#### WORK ORDER
Please report each line of the data below that contains "translate".

(Records from a collection)

****

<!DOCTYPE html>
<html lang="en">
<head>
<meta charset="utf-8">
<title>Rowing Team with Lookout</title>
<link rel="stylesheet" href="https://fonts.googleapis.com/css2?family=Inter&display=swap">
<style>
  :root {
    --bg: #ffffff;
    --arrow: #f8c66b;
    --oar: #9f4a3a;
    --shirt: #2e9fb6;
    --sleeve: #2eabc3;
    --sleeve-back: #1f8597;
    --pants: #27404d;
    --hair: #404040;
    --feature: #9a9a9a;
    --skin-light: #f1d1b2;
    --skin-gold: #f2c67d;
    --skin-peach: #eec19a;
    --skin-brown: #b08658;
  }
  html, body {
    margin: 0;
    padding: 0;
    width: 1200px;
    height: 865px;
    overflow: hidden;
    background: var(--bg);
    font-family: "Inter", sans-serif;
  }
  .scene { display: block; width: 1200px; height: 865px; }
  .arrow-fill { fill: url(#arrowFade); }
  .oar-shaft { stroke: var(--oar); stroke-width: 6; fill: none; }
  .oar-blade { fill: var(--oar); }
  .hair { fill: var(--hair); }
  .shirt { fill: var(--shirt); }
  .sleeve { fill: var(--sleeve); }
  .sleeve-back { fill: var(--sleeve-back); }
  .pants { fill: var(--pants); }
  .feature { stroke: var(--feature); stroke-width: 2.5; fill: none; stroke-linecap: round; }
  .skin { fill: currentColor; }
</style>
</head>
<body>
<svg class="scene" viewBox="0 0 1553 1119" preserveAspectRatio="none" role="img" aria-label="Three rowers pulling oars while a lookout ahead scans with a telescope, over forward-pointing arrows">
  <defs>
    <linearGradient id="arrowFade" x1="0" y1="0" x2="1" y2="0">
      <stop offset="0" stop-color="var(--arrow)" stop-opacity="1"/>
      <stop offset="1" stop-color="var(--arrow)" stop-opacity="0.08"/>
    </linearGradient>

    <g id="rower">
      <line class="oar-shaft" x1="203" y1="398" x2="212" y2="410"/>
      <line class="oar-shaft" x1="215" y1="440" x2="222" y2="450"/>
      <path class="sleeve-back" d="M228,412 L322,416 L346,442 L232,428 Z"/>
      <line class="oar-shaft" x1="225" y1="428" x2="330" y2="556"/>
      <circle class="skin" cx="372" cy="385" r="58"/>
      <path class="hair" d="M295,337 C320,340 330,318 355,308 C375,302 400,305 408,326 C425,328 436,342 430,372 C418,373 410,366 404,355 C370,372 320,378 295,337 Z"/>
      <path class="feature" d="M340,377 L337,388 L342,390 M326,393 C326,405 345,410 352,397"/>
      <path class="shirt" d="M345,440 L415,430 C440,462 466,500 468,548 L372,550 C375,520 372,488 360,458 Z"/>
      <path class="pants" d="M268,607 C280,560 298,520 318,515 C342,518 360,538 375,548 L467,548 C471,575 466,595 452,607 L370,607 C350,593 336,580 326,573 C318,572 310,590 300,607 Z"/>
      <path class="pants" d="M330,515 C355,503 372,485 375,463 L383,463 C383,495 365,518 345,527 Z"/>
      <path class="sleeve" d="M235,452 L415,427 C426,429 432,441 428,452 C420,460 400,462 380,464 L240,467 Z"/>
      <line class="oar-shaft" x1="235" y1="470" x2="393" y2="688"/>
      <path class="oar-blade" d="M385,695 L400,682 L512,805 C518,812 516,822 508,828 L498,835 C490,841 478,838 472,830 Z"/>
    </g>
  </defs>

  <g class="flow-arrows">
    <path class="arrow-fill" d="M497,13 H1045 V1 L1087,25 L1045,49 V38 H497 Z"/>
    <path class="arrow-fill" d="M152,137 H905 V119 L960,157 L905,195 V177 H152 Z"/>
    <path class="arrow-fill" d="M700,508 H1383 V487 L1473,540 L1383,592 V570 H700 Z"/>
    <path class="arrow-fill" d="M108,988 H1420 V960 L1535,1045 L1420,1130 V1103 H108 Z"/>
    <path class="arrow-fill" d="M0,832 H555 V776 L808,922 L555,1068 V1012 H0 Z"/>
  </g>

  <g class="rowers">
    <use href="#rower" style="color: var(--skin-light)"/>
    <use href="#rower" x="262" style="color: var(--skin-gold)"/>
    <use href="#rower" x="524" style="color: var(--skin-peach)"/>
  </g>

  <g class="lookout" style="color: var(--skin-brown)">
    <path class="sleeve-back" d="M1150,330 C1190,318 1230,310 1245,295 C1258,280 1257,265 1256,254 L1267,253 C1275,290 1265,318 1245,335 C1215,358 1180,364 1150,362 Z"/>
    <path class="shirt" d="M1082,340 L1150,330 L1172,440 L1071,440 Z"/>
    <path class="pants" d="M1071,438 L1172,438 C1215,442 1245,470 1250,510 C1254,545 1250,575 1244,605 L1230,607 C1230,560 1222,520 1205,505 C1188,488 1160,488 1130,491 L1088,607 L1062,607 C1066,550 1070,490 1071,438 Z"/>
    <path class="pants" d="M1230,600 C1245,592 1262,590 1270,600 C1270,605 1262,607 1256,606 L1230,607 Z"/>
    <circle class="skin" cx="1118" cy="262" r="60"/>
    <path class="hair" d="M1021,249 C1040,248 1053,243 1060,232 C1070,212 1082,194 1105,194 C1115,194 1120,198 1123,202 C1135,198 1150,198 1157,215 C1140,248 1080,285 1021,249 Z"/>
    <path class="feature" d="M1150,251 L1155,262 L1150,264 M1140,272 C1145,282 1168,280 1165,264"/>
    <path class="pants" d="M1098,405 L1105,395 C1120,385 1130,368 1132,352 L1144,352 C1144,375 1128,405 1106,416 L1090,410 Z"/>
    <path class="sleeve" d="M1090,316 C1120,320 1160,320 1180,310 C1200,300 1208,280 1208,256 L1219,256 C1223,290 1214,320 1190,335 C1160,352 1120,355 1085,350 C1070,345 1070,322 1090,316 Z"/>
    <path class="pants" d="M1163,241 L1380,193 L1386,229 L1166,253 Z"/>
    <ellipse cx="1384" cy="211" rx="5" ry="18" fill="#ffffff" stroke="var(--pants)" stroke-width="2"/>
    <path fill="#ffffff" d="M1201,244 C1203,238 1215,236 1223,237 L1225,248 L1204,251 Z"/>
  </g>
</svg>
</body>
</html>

****

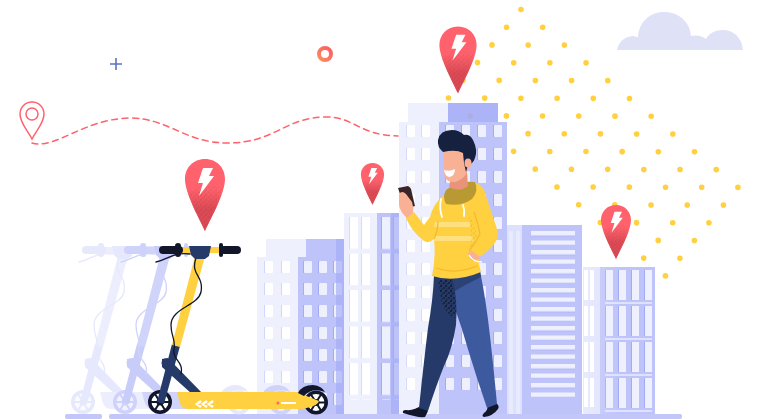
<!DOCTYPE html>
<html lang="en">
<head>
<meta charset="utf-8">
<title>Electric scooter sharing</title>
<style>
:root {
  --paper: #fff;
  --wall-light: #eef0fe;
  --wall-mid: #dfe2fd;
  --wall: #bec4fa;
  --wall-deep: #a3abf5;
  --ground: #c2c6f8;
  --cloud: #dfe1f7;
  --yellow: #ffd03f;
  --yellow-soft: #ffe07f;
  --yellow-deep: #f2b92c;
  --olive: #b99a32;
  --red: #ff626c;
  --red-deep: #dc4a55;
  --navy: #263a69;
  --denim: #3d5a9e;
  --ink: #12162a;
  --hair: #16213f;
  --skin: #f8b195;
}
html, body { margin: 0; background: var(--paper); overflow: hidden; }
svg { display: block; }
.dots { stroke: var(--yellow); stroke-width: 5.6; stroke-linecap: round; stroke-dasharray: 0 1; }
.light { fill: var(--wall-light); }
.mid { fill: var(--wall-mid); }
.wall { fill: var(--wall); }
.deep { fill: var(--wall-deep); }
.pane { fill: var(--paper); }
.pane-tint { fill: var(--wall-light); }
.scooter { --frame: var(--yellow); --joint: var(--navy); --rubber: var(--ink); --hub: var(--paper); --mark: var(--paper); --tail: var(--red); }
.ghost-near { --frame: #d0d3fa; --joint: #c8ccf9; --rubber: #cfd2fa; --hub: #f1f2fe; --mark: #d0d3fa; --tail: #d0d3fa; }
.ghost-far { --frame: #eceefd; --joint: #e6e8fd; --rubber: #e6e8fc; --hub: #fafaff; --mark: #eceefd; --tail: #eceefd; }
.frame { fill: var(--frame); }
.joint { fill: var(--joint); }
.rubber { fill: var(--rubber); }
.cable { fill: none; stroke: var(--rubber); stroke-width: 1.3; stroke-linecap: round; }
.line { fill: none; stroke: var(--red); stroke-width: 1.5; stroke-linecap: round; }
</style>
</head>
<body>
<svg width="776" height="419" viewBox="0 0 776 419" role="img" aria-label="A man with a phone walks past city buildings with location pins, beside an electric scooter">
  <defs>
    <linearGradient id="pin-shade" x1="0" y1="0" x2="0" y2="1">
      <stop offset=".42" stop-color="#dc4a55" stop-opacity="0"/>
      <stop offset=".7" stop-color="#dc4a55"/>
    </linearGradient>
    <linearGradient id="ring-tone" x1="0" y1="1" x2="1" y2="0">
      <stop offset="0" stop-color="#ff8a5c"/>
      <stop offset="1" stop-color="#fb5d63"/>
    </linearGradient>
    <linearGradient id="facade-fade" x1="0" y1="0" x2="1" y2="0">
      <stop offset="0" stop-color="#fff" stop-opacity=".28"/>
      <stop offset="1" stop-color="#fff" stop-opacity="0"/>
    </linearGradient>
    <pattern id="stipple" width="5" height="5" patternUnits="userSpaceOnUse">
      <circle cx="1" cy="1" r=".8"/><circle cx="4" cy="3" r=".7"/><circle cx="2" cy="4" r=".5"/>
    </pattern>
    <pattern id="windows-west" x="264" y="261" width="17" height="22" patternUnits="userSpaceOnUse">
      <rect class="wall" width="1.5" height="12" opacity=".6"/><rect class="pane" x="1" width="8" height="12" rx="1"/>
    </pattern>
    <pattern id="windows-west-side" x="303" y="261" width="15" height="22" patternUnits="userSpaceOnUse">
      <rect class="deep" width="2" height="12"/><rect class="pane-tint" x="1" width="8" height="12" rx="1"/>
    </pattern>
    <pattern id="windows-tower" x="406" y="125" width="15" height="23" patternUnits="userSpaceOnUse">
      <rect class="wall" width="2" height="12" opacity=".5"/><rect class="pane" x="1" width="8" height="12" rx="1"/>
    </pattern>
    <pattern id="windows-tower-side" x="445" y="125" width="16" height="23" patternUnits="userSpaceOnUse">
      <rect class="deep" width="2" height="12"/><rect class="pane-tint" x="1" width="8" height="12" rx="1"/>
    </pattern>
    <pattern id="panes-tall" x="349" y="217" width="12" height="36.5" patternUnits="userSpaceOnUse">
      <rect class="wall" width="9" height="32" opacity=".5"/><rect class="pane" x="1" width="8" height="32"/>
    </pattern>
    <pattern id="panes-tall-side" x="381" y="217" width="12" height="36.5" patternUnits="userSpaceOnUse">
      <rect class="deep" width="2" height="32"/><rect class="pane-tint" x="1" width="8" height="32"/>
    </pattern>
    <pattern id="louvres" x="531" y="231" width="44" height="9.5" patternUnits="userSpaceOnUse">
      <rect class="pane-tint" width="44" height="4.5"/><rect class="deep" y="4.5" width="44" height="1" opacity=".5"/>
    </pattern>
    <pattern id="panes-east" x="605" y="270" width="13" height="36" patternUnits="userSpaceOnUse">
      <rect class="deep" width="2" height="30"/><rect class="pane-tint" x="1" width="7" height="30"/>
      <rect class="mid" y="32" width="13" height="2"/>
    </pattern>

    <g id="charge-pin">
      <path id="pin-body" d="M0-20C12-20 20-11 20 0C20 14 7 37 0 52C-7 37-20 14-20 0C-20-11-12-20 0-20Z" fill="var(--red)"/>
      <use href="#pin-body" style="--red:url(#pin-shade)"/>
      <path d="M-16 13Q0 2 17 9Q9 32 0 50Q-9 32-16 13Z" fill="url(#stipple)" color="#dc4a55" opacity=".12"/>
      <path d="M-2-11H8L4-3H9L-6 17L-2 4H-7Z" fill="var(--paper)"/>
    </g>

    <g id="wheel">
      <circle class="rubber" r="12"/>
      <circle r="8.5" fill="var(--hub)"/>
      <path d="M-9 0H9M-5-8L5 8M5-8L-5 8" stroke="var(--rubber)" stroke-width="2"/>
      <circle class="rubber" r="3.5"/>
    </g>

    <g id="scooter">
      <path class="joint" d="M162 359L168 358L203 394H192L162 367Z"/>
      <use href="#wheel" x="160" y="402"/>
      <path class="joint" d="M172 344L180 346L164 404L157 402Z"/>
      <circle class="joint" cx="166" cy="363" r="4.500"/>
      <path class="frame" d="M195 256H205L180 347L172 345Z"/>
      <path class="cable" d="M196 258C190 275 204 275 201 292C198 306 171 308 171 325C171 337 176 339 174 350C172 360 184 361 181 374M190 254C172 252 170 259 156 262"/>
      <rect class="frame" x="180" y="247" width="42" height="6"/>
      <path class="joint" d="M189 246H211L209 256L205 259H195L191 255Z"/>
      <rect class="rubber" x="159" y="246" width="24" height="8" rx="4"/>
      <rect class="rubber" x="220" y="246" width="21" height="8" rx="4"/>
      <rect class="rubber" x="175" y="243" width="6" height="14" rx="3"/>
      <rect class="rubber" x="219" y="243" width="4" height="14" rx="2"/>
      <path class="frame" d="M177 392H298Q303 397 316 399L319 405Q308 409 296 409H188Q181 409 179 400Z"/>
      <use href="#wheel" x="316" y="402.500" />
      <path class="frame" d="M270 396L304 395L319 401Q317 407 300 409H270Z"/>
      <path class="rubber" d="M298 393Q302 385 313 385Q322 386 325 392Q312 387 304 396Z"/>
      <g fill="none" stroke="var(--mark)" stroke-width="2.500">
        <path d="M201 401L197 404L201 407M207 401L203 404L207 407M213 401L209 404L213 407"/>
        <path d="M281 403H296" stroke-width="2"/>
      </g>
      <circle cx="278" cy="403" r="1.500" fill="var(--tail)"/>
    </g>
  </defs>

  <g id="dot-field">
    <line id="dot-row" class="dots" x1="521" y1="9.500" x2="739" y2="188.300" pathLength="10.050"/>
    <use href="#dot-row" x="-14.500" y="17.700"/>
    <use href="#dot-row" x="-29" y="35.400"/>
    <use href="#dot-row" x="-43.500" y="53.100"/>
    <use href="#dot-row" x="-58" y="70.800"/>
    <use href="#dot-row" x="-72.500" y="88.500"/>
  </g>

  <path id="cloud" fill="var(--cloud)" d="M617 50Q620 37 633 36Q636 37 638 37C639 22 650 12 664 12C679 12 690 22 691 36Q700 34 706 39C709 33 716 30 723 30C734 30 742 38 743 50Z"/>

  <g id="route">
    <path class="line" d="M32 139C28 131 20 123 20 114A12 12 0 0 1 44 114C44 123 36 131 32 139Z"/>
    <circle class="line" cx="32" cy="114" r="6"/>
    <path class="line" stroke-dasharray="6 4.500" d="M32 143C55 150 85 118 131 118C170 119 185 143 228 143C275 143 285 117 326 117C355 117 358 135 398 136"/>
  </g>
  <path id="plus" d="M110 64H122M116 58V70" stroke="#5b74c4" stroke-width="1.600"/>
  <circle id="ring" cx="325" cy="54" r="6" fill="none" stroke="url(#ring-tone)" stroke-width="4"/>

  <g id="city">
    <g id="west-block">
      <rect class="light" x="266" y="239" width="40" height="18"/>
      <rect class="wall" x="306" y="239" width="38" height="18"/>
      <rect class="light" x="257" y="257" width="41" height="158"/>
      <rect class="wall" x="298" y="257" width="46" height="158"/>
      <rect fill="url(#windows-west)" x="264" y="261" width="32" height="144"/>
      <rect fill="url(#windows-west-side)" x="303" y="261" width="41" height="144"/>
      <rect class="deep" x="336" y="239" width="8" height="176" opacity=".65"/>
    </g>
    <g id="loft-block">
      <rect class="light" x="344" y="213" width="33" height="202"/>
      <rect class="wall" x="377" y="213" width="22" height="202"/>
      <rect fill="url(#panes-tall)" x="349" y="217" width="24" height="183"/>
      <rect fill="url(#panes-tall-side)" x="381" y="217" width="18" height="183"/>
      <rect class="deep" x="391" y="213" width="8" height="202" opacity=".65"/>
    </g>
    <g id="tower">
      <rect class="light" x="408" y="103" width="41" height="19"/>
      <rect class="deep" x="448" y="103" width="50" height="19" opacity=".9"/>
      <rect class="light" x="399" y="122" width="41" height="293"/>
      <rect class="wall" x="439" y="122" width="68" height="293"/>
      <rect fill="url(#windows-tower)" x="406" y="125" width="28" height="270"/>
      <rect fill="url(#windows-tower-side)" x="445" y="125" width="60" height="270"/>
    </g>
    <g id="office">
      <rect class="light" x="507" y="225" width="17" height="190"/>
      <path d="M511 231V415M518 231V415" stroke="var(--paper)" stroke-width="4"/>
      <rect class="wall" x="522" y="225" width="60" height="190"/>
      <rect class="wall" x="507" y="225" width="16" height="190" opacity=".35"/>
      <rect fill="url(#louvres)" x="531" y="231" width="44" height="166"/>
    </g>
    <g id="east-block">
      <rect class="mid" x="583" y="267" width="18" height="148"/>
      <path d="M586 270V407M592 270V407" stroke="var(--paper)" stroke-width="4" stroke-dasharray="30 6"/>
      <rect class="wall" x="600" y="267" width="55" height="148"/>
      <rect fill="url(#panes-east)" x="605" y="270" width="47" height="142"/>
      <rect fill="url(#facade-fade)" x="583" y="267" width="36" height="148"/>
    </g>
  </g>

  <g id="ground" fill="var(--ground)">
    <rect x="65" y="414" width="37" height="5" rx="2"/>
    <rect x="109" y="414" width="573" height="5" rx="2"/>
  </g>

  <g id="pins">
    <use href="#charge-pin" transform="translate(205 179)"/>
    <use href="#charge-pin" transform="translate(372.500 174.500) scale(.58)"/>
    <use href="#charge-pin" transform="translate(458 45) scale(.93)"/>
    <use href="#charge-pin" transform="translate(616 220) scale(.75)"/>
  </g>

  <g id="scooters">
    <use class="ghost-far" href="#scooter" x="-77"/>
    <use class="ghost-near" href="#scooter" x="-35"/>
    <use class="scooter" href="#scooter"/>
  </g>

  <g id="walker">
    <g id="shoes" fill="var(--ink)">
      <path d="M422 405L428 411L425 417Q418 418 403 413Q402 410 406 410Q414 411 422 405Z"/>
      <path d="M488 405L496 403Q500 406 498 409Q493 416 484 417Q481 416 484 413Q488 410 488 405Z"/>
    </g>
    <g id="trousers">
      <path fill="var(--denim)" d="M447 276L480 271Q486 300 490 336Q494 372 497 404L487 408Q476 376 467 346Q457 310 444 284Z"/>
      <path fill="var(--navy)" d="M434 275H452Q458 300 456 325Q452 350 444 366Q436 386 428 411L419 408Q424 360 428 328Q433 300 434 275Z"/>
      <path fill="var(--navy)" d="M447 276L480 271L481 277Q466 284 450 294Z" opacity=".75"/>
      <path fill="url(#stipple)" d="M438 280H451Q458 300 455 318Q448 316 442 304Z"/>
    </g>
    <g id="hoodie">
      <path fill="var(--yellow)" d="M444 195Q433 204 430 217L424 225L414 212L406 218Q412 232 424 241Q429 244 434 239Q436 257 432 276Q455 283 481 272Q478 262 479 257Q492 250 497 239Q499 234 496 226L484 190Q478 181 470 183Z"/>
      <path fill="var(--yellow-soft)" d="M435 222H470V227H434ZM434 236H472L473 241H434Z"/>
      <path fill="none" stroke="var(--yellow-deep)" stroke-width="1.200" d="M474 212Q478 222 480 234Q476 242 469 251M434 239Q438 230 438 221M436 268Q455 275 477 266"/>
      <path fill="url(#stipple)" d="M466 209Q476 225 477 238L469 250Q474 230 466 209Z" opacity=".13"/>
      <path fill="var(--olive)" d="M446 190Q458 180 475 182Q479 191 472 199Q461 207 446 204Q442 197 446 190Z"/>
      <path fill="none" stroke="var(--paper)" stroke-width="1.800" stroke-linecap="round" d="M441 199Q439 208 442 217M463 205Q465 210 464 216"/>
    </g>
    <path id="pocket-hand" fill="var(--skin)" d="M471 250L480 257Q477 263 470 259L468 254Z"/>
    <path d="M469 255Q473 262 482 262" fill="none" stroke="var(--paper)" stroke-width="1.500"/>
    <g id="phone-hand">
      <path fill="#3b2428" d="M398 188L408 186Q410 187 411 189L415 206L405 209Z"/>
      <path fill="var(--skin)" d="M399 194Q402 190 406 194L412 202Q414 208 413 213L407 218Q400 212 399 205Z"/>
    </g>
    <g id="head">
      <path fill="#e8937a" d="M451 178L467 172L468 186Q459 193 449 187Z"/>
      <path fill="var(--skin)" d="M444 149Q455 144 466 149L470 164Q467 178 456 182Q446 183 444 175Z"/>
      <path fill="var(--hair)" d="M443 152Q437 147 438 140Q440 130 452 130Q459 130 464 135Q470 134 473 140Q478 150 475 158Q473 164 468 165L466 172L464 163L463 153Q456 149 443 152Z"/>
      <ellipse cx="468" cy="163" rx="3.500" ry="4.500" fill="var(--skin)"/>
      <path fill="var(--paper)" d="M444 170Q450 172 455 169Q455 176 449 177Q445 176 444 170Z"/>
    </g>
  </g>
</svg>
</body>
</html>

****

#### RESPONSE
    <use href="#charge-pin" transform="translate(205 179)"/>
    <use href="#charge-pin" transform="translate(372.500 174.500) scale(.58)"/>
    <use href="#charge-pin" transform="translate(458 45) scale(.93)"/>
    <use href="#charge-pin" transform="translate(616 220) scale(.75)"/>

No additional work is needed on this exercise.